• [Problem to solve] Every line of the material is to be reproduced verbatim.

• [Dataset]
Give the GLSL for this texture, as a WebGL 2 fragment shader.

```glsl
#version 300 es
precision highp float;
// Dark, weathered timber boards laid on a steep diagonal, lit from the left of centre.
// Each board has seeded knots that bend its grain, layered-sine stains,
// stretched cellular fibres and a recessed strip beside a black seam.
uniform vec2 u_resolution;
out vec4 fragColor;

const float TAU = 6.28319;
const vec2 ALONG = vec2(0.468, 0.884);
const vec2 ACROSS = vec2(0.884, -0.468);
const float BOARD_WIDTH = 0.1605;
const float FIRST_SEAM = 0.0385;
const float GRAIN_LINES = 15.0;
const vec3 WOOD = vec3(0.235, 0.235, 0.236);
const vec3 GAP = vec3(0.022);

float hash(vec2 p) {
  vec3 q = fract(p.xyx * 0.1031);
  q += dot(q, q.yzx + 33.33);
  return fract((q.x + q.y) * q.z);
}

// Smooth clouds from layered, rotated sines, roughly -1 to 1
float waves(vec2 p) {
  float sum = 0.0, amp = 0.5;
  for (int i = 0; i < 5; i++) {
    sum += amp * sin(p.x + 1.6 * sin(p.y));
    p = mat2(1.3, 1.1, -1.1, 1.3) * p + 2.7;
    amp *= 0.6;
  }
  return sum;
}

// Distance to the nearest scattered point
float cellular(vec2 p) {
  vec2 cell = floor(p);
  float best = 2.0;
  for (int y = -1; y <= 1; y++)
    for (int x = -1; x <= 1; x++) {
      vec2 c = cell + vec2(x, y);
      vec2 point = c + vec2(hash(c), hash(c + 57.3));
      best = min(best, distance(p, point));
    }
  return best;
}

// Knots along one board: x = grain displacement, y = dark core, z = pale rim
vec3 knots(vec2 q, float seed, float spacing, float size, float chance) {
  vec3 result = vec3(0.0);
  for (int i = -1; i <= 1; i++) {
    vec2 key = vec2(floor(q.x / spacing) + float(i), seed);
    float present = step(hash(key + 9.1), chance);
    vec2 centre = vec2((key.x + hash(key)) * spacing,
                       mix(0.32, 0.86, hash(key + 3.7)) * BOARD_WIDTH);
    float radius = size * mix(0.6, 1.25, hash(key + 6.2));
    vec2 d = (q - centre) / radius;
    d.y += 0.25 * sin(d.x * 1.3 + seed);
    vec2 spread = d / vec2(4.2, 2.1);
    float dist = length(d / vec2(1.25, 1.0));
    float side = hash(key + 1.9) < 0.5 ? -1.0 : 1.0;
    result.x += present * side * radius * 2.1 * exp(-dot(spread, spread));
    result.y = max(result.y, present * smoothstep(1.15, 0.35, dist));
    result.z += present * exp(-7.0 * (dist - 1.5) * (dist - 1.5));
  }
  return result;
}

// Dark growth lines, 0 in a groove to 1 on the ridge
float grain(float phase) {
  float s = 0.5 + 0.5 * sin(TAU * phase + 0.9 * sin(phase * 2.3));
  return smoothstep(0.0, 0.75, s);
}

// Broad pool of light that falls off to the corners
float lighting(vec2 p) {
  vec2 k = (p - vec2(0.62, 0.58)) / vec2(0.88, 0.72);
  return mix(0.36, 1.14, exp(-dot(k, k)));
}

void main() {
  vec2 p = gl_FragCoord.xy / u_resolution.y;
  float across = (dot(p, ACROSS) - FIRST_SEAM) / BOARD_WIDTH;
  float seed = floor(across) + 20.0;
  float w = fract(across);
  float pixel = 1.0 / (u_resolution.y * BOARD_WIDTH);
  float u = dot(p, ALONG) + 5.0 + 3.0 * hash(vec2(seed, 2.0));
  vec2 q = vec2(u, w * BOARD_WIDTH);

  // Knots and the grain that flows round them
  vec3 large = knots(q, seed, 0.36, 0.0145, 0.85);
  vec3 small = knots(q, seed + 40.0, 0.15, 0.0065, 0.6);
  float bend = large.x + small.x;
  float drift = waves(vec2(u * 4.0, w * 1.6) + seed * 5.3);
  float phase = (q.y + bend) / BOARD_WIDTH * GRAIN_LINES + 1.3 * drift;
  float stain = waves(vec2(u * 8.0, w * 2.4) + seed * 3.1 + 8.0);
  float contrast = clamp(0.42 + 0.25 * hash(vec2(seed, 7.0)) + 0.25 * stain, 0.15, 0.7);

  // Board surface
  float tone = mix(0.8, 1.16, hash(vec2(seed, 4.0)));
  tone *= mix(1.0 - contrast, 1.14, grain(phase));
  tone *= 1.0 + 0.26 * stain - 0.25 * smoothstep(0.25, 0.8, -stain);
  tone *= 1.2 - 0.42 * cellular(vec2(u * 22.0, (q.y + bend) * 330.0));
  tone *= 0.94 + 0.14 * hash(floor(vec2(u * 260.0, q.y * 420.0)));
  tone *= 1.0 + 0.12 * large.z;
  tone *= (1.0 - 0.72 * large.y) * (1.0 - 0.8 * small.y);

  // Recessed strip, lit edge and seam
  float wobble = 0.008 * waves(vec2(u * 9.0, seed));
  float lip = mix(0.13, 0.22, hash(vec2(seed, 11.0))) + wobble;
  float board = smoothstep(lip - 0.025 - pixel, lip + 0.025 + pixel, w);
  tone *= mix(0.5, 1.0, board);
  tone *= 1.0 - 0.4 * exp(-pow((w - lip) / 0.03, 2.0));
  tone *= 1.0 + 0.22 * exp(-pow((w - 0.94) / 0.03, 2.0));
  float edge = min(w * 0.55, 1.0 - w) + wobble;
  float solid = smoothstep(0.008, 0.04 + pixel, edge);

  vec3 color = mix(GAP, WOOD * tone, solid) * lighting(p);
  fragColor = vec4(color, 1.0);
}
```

• [Exercise response]
Give the GLSL for this texture, as a WebGL 2 fragment shader.

```glsl
#version 300 es
precision highp float;
// Dark, weathered timber boards laid on a steep diagonal, lit from the left of centre.
// Each board has seeded knots that bend its grain, layered-sine stains,
// stretched cellular fibres and a recessed strip beside a black seam.
uniform vec2 u_resolution;
out vec4 fragColor;

const float TAU = 6.28319;
const vec2 ALONG = vec2(0.468, 0.884);
const vec2 ACROSS = vec2(0.884, -0.468);
const float BOARD_WIDTH = 0.1605;
const float FIRST_SEAM = 0.0385;
const float GRAIN_LINES = 15.0;
const vec3 WOOD = vec3(0.235, 0.235, 0.236);
const vec3 GAP = vec3(0.022);

float hash(vec2 p) {
  vec3 q = fract(p.xyx * 0.1031);
  q += dot(q, q.yzx + 33.33);
  return fract((q.x + q.y) * q.z);
}

// Smooth clouds from layered, rotated sines, roughly -1 to 1
float waves(vec2 p) {
  float sum = 0.0, amp = 0.5;
  for (int i = 0; i < 5; i++) {
    sum += amp * sin(p.x + 1.6 * sin(p.y));
    p = mat2(1.3, 1.1, -1.1, 1.3) * p + 2.7;
    amp *= 0.6;
  }
  return sum;
}

// Distance to the nearest scattered point
float cellular(vec2 p) {
  vec2 cell = floor(p);
  float best = 2.0;
  for (int y = -1; y <= 1; y++)
    for (int x = -1; x <= 1; x++) {
      vec2 c = cell + vec2(x, y);
      vec2 point = c + vec2(hash(c), hash(c + 57.3));
      best = min(best, distance(p, point));
    }
  return best;
}

// Knots along one board: x = grain displacement, y = dark core, z = pale rim
vec3 knots(vec2 q, float seed, float spacing, float size, float chance) {
  vec3 result = vec3(0.0);
  for (int i = -1; i <= 1; i++) {
    vec2 key = vec2(floor(q.x / spacing) + float(i), seed);
    float present = step(hash(key + 9.1), chance);
    vec2 centre = vec2((key.x + hash(key)) * spacing,
                       mix(0.32, 0.86, hash(key + 3.7)) * BOARD_WIDTH);
    float radius = size * mix(0.6, 1.25, hash(key + 6.2));
    vec2 d = (q - centre) / radius;
    d.y += 0.25 * sin(d.x * 1.3 + seed);
    vec2 spread = d / vec2(4.2, 2.1);
    float dist = length(d / vec2(1.25, 1.0));
    float side = hash(key + 1.9) < 0.5 ? -1.0 : 1.0;
    result.x += present * side * radius * 2.1 * exp(-dot(spread, spread));
    result.y = max(result.y, present * smoothstep(1.15, 0.35, dist));
    result.z += present * exp(-7.0 * (dist - 1.5) * (dist - 1.5));
  }
  return result;
}

// Dark growth lines, 0 in a groove to 1 on the ridge
float grain(float phase) {
  float s = 0.5 + 0.5 * sin(TAU * phase + 0.9 * sin(phase * 2.3));
  return smoothstep(0.0, 0.75, s);
}

// Broad pool of light that falls off to the corners
float lighting(vec2 p) {
  vec2 k = (p - vec2(0.62, 0.58)) / vec2(0.88, 0.72);
  return mix(0.36, 1.14, exp(-dot(k, k)));
}

void main() {
  vec2 p = gl_FragCoord.xy / u_resolution.y;
  float across = (dot(p, ACROSS) - FIRST_SEAM) / BOARD_WIDTH;
  float seed = floor(across) + 20.0;
  float w = fract(across);
  float pixel = 1.0 / (u_resolution.y * BOARD_WIDTH);
  float u = dot(p, ALONG) + 5.0 + 3.0 * hash(vec2(seed, 2.0));
  vec2 q = vec2(u, w * BOARD_WIDTH);

  // Knots and the grain that flows round them
  vec3 large = knots(q, seed, 0.36, 0.0145, 0.85);
  vec3 small = knots(q, seed + 40.0, 0.15, 0.0065, 0.6);
  float bend = large.x + small.x;
  float drift = waves(vec2(u * 4.0, w * 1.6) + seed * 5.3);
  float phase = (q.y + bend) / BOARD_WIDTH * GRAIN_LINES + 1.3 * drift;
  float stain = waves(vec2(u * 8.0, w * 2.4) + seed * 3.1 + 8.0);
  float contrast = clamp(0.42 + 0.25 * hash(vec2(seed, 7.0)) + 0.25 * stain, 0.15, 0.7);

  // Board surface
  float tone = mix(0.8, 1.16, hash(vec2(seed, 4.0)));
  tone *= mix(1.0 - contrast, 1.14, grain(phase));
  tone *= 1.0 + 0.26 * stain - 0.25 * smoothstep(0.25, 0.8, -stain);
  tone *= 1.2 - 0.42 * cellular(vec2(u * 22.0, (q.y + bend) * 330.0));
  tone *= 0.94 + 0.14 * hash(floor(vec2(u * 260.0, q.y * 420.0)));
  tone *= 1.0 + 0.12 * large.z;
  tone *= (1.0 - 0.72 * large.y) * (1.0 - 0.8 * small.y);

  // Recessed strip, lit edge and seam
  float wobble = 0.008 * waves(vec2(u * 9.0, seed));
  float lip = mix(0.13, 0.22, hash(vec2(seed, 11.0))) + wobble;
  float board = smoothstep(lip - 0.025 - pixel, lip + 0.025 + pixel, w);
  tone *= mix(0.5, 1.0, board);
  tone *= 1.0 - 0.4 * exp(-pow((w - lip) / 0.03, 2.0));
  tone *= 1.0 + 0.22 * exp(-pow((w - 0.94) / 0.03, 2.0));
  float edge = min(w * 0.55, 1.0 - w) + wobble;
  float solid = smoothstep(0.008, 0.04 + pixel, edge);

  vec3 color = mix(GAP, WOOD * tone, solid) * lighting(p);
  fragColor = vec4(color, 1.0);
}
```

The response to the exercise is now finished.